=== WHAT IS NEEDED ===
Set down the lines of the data exactly, starting at the first and stopping after the line containing "0; background: var(--paper);".

* * * * *

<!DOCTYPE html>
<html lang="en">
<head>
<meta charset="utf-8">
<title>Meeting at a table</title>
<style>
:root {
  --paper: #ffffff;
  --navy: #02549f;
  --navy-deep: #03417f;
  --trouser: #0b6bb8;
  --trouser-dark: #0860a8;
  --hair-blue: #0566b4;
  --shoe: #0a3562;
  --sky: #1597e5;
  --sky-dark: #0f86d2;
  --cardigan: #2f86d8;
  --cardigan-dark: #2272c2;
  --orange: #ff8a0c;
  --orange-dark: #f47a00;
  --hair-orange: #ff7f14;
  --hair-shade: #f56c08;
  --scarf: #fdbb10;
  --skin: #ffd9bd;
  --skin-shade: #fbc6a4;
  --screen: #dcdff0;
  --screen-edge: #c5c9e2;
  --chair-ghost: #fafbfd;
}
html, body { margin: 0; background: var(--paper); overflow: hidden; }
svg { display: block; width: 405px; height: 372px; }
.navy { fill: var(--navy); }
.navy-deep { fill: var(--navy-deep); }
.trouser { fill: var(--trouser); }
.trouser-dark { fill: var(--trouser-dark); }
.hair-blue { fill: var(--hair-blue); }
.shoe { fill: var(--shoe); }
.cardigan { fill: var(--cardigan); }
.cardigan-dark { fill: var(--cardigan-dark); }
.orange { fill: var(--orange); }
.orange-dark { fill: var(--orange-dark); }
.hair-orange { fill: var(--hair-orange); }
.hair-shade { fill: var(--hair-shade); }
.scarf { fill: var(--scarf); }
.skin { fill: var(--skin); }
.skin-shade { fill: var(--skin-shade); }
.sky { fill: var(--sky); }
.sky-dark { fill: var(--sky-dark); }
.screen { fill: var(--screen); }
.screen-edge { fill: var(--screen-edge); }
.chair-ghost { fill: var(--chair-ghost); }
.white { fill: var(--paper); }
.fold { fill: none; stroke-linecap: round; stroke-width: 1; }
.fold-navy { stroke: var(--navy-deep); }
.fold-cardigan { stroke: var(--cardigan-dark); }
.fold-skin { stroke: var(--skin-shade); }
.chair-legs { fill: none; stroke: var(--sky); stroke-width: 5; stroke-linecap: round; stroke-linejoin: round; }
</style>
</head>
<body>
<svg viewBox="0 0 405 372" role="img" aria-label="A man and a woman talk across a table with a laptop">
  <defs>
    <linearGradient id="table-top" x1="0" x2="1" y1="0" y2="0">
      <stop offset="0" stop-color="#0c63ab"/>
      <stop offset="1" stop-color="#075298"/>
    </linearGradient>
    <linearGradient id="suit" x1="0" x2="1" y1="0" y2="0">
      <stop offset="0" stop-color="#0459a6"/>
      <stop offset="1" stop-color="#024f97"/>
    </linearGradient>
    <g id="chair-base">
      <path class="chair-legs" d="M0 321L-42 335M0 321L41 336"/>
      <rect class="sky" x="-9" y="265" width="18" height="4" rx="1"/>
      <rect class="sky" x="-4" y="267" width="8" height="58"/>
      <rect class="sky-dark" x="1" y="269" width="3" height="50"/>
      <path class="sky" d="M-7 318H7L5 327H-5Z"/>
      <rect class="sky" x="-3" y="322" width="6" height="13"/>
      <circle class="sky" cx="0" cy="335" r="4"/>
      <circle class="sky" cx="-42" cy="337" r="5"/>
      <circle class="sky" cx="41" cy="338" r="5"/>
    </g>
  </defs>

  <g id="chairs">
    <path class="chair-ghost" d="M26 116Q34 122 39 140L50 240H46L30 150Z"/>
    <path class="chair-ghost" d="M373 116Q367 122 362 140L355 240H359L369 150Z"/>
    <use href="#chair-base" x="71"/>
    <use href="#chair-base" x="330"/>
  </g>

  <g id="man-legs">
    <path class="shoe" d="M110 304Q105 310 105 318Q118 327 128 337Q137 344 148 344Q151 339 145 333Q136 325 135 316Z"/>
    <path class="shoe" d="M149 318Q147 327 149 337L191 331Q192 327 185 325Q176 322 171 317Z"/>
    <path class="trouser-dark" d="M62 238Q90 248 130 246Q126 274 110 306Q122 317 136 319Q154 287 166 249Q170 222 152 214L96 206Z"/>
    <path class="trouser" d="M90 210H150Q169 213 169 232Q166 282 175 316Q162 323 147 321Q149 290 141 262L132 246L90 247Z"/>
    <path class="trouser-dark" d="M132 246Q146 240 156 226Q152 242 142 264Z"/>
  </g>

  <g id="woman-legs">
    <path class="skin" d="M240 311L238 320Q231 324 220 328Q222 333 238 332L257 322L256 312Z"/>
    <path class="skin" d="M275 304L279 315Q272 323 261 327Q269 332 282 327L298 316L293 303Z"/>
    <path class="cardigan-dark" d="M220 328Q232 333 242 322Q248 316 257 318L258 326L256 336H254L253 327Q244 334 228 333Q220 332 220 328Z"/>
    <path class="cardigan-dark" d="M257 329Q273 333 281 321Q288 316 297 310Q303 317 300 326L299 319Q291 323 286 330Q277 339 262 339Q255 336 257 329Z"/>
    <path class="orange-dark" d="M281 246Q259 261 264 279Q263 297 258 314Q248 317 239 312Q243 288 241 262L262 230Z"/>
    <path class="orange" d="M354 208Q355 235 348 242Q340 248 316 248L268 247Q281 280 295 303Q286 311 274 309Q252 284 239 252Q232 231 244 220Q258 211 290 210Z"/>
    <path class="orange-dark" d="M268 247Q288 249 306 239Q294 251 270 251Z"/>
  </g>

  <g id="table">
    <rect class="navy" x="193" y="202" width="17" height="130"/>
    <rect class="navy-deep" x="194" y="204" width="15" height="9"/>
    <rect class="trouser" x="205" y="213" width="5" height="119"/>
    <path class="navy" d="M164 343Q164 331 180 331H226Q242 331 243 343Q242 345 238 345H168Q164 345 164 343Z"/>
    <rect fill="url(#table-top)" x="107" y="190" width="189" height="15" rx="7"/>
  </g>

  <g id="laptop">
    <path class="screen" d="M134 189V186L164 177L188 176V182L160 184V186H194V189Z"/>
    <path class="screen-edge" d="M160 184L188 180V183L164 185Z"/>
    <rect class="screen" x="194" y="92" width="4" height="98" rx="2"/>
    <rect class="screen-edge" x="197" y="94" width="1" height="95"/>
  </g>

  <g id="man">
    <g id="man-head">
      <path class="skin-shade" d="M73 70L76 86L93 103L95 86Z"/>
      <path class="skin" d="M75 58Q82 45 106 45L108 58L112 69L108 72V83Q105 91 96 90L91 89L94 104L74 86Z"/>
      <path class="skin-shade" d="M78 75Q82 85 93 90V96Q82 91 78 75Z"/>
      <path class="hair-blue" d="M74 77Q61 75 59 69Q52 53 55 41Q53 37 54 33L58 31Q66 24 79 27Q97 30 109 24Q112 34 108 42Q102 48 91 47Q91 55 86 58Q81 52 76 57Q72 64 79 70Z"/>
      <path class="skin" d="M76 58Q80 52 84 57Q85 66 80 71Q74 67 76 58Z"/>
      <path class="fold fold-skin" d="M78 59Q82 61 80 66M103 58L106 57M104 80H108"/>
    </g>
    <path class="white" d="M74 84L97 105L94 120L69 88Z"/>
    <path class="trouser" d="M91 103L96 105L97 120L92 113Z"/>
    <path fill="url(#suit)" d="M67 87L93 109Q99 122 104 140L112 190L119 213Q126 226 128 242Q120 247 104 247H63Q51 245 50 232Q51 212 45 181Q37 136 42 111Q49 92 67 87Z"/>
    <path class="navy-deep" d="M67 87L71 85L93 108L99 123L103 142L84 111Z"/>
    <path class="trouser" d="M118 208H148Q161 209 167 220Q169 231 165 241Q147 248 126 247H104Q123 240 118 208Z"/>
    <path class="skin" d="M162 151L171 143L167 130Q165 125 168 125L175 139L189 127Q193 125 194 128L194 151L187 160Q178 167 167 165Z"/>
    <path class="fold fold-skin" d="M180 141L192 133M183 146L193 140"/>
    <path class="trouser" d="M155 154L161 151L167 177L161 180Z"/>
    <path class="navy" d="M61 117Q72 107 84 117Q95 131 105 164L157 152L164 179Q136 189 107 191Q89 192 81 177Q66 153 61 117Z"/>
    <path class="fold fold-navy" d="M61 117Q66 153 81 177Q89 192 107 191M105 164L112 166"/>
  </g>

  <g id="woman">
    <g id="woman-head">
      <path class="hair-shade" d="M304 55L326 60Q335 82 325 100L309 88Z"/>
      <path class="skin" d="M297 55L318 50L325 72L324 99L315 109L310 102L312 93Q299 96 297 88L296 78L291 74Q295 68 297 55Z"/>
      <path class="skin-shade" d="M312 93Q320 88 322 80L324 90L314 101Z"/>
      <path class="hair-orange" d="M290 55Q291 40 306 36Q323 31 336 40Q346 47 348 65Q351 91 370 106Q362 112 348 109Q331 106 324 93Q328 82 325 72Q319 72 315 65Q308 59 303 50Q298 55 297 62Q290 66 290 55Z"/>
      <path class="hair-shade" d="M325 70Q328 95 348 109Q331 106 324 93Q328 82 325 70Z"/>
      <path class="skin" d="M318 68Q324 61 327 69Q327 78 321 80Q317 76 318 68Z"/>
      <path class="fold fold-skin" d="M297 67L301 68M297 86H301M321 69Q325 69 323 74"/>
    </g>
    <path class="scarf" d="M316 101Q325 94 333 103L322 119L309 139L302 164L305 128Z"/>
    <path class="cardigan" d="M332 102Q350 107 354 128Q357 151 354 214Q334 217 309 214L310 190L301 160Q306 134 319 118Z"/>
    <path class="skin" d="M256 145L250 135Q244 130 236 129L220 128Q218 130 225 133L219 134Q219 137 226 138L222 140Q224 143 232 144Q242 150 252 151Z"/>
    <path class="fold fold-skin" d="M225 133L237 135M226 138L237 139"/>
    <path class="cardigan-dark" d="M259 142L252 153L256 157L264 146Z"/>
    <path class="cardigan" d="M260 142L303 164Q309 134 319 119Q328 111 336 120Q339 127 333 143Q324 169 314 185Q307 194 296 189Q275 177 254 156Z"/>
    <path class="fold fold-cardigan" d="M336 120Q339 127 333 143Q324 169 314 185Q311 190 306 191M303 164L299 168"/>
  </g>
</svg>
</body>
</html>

* * * * *

=== SOLUTION TO THIS PROBLEM ===
<!DOCTYPE html>
<html lang="en">
<head>
<meta charset="utf-8">
<title>Meeting at a table</title>
<style>
:root {
  --paper: #ffffff;
  --navy: #02549f;
  --navy-deep: #03417f;
  --trouser: #0b6bb8;
  --trouser-dark: #0860a8;
  --hair-blue: #0566b4;
  --shoe: #0a3562;
  --sky: #1597e5;
  --sky-dark: #0f86d2;
  --cardigan: #2f86d8;
  --cardigan-dark: #2272c2;
  --orange: #ff8a0c;
  --orange-dark: #f47a00;
  --hair-orange: #ff7f14;
  --hair-shade: #f56c08;
  --scarf: #fdbb10;
  --skin: #ffd9bd;
  --skin-shade: #fbc6a4;
  --screen: #dcdff0;
  --screen-edge: #c5c9e2;
  --chair-ghost: #fafbfd;
}
html, body { margin: 0; background: var(--paper); overflow: hidden; }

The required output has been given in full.